What is needed -> Find every line in the records that holds the string "card". Copy each one.

Information shown ->
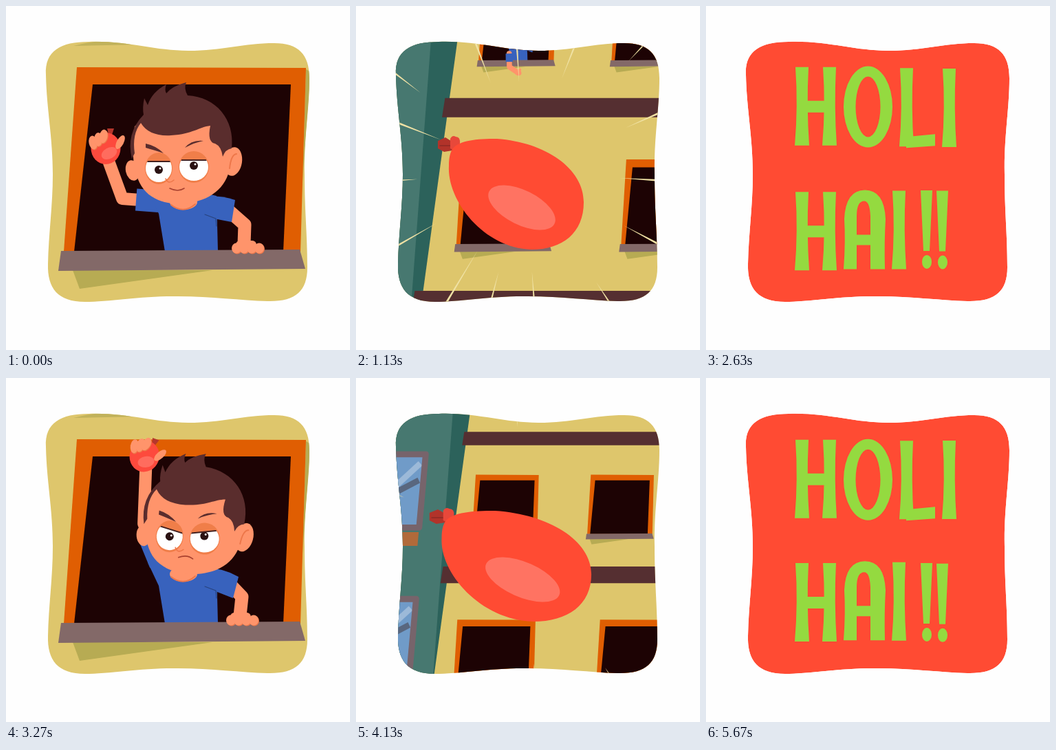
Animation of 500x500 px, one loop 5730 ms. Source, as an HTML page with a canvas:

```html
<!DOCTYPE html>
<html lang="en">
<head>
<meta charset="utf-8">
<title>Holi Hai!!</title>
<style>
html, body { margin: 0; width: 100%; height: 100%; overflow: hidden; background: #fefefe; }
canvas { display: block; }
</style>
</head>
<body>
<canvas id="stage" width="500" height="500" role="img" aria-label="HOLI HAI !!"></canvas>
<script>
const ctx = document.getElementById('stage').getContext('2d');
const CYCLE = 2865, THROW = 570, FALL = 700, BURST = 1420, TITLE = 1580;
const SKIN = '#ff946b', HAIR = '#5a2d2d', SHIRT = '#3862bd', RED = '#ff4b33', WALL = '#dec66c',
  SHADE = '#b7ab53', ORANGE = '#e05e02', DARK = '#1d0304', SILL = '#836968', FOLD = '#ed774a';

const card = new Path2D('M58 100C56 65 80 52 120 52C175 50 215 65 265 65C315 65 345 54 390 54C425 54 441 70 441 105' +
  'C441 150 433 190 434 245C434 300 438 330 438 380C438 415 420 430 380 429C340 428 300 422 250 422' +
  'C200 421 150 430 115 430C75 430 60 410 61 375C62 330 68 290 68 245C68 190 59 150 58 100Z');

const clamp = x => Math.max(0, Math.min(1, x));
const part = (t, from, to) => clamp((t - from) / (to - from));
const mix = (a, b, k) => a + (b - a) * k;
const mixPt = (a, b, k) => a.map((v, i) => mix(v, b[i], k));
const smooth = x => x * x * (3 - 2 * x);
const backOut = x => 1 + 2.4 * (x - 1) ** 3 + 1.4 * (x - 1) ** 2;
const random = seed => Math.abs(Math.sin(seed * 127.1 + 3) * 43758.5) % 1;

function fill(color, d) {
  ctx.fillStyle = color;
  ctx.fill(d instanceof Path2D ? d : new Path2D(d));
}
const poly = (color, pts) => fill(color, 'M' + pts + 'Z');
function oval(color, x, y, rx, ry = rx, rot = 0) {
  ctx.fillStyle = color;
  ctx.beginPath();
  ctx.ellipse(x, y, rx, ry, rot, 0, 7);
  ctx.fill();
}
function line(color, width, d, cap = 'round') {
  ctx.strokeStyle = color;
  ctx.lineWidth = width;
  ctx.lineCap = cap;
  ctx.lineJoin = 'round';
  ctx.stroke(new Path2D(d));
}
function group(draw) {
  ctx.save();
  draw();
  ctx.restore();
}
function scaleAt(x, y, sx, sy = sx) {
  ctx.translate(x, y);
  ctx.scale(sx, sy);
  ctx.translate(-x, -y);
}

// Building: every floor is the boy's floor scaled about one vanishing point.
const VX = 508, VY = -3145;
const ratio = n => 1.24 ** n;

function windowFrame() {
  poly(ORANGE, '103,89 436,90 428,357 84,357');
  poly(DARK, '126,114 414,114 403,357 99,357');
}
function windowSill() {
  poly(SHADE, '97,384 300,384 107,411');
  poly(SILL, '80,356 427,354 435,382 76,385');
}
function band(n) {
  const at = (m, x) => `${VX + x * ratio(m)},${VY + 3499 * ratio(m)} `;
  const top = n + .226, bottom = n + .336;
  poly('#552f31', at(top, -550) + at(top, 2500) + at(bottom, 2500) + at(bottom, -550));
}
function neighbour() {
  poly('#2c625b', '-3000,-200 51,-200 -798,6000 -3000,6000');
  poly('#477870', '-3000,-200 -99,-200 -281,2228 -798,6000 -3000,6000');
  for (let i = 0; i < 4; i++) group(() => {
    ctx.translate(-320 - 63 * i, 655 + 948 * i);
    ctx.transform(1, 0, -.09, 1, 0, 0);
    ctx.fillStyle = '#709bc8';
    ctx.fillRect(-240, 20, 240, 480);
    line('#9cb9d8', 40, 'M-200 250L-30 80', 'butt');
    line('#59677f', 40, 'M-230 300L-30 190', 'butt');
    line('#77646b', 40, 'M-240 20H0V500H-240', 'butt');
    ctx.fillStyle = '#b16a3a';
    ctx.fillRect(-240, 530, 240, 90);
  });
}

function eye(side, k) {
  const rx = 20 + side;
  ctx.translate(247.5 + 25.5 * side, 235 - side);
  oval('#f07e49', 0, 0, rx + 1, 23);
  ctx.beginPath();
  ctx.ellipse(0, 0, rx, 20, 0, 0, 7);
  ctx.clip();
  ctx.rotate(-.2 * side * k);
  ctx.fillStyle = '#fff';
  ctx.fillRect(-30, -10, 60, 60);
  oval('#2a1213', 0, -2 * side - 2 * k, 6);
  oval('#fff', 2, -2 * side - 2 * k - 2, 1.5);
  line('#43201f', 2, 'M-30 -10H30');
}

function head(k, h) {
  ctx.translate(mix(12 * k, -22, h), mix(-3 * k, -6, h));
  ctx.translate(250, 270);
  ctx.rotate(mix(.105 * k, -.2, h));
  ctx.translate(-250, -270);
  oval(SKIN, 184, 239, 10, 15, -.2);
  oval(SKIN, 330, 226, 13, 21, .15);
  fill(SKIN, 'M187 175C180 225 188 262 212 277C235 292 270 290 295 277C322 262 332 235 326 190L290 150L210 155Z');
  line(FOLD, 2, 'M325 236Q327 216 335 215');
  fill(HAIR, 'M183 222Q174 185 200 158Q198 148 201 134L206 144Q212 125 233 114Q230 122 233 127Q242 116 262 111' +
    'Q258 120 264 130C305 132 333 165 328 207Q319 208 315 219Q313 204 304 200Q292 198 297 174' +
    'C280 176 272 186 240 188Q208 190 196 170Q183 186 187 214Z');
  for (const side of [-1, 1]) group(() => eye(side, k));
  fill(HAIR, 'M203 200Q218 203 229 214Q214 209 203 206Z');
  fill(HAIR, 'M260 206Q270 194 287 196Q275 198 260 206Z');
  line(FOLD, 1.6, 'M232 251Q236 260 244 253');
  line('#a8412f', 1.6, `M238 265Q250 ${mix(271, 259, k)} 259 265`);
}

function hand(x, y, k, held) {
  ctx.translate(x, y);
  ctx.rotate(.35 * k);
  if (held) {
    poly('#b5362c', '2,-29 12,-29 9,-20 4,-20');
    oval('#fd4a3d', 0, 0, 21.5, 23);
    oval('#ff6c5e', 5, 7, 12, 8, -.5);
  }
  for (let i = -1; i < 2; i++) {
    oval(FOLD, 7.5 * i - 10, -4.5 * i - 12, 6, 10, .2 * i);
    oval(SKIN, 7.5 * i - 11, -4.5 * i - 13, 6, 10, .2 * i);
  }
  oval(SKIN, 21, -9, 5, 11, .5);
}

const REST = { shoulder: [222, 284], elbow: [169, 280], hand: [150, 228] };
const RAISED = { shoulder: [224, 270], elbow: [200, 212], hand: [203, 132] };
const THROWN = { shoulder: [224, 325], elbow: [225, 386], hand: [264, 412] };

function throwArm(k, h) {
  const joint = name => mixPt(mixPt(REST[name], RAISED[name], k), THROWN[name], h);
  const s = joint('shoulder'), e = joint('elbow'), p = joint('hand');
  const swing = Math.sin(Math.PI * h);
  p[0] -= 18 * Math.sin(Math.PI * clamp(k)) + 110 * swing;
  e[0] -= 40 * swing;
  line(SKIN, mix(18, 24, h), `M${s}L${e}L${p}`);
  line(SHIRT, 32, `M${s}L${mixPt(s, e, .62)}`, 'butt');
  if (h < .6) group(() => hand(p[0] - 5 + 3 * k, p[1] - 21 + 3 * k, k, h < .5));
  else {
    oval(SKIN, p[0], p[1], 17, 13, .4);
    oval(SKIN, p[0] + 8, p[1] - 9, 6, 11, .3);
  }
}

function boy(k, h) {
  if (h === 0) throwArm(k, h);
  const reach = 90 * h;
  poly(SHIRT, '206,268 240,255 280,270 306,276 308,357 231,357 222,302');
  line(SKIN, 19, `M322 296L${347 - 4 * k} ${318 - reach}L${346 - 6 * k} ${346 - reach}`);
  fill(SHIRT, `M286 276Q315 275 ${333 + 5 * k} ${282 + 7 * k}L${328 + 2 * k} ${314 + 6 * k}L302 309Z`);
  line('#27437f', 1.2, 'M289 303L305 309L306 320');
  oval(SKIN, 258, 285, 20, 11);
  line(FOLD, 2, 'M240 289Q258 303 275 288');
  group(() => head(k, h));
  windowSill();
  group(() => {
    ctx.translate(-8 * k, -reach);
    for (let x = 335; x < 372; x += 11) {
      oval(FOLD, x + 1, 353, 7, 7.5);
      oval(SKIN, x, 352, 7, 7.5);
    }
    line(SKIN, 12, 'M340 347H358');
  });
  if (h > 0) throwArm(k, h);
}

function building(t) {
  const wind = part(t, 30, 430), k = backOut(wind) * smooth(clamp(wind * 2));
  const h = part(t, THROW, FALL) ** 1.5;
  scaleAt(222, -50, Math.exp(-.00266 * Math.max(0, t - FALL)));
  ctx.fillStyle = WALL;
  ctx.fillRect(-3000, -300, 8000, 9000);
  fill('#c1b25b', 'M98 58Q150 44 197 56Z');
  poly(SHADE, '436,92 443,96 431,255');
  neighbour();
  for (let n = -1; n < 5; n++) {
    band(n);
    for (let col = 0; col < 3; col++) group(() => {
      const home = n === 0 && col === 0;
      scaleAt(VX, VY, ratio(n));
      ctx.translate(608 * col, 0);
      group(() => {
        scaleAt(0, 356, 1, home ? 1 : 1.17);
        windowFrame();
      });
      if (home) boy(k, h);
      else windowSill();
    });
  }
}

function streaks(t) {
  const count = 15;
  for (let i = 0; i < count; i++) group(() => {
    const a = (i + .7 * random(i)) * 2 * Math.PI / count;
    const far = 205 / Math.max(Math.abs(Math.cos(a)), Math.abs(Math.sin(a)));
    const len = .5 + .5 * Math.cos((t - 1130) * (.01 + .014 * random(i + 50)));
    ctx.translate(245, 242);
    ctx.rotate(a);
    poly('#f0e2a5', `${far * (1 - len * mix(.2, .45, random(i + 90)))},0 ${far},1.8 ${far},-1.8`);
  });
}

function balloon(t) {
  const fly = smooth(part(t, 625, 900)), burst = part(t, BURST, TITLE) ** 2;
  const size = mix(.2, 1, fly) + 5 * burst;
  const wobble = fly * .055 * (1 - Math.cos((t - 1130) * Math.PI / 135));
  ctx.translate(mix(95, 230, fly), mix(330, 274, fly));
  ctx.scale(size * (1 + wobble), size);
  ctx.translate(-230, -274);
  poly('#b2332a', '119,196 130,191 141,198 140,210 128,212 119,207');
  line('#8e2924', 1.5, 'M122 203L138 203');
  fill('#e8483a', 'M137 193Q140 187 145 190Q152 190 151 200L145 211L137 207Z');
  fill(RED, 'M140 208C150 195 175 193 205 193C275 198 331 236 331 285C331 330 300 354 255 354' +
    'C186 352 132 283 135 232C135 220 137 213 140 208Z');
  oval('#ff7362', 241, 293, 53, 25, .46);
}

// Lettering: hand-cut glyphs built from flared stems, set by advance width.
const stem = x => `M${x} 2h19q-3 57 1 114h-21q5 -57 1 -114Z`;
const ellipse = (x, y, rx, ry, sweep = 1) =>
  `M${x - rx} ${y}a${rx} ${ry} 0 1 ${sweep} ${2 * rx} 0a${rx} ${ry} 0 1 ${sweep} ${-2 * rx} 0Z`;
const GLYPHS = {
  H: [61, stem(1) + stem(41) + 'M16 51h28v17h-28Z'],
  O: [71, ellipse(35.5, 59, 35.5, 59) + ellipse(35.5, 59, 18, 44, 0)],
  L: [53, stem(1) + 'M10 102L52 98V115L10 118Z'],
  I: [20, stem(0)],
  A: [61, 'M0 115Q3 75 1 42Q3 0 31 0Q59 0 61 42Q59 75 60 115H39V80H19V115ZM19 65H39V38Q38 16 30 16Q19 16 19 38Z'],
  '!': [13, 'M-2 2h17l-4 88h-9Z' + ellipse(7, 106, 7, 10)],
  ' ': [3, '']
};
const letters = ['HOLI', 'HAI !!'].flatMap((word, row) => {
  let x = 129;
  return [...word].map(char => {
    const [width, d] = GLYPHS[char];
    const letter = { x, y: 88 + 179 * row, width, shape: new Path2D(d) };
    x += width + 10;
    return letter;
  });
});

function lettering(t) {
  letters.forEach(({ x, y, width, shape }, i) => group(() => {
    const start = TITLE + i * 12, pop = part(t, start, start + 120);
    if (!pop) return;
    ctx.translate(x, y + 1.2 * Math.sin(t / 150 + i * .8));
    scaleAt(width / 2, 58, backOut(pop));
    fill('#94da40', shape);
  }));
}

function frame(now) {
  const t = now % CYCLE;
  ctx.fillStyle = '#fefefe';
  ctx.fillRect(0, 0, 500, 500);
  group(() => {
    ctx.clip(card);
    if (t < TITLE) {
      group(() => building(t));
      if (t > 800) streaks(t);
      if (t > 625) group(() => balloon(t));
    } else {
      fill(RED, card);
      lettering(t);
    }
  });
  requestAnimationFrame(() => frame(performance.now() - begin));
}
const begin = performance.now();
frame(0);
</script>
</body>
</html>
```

Task output ->
const card = new Path2D('M58 100C56 65 80 52 120 52C175 50 215 65 265 65C315 65 345 54 390 54C425 54 441 70 441 105' +
    ctx.clip(card);
      fill(RED, card);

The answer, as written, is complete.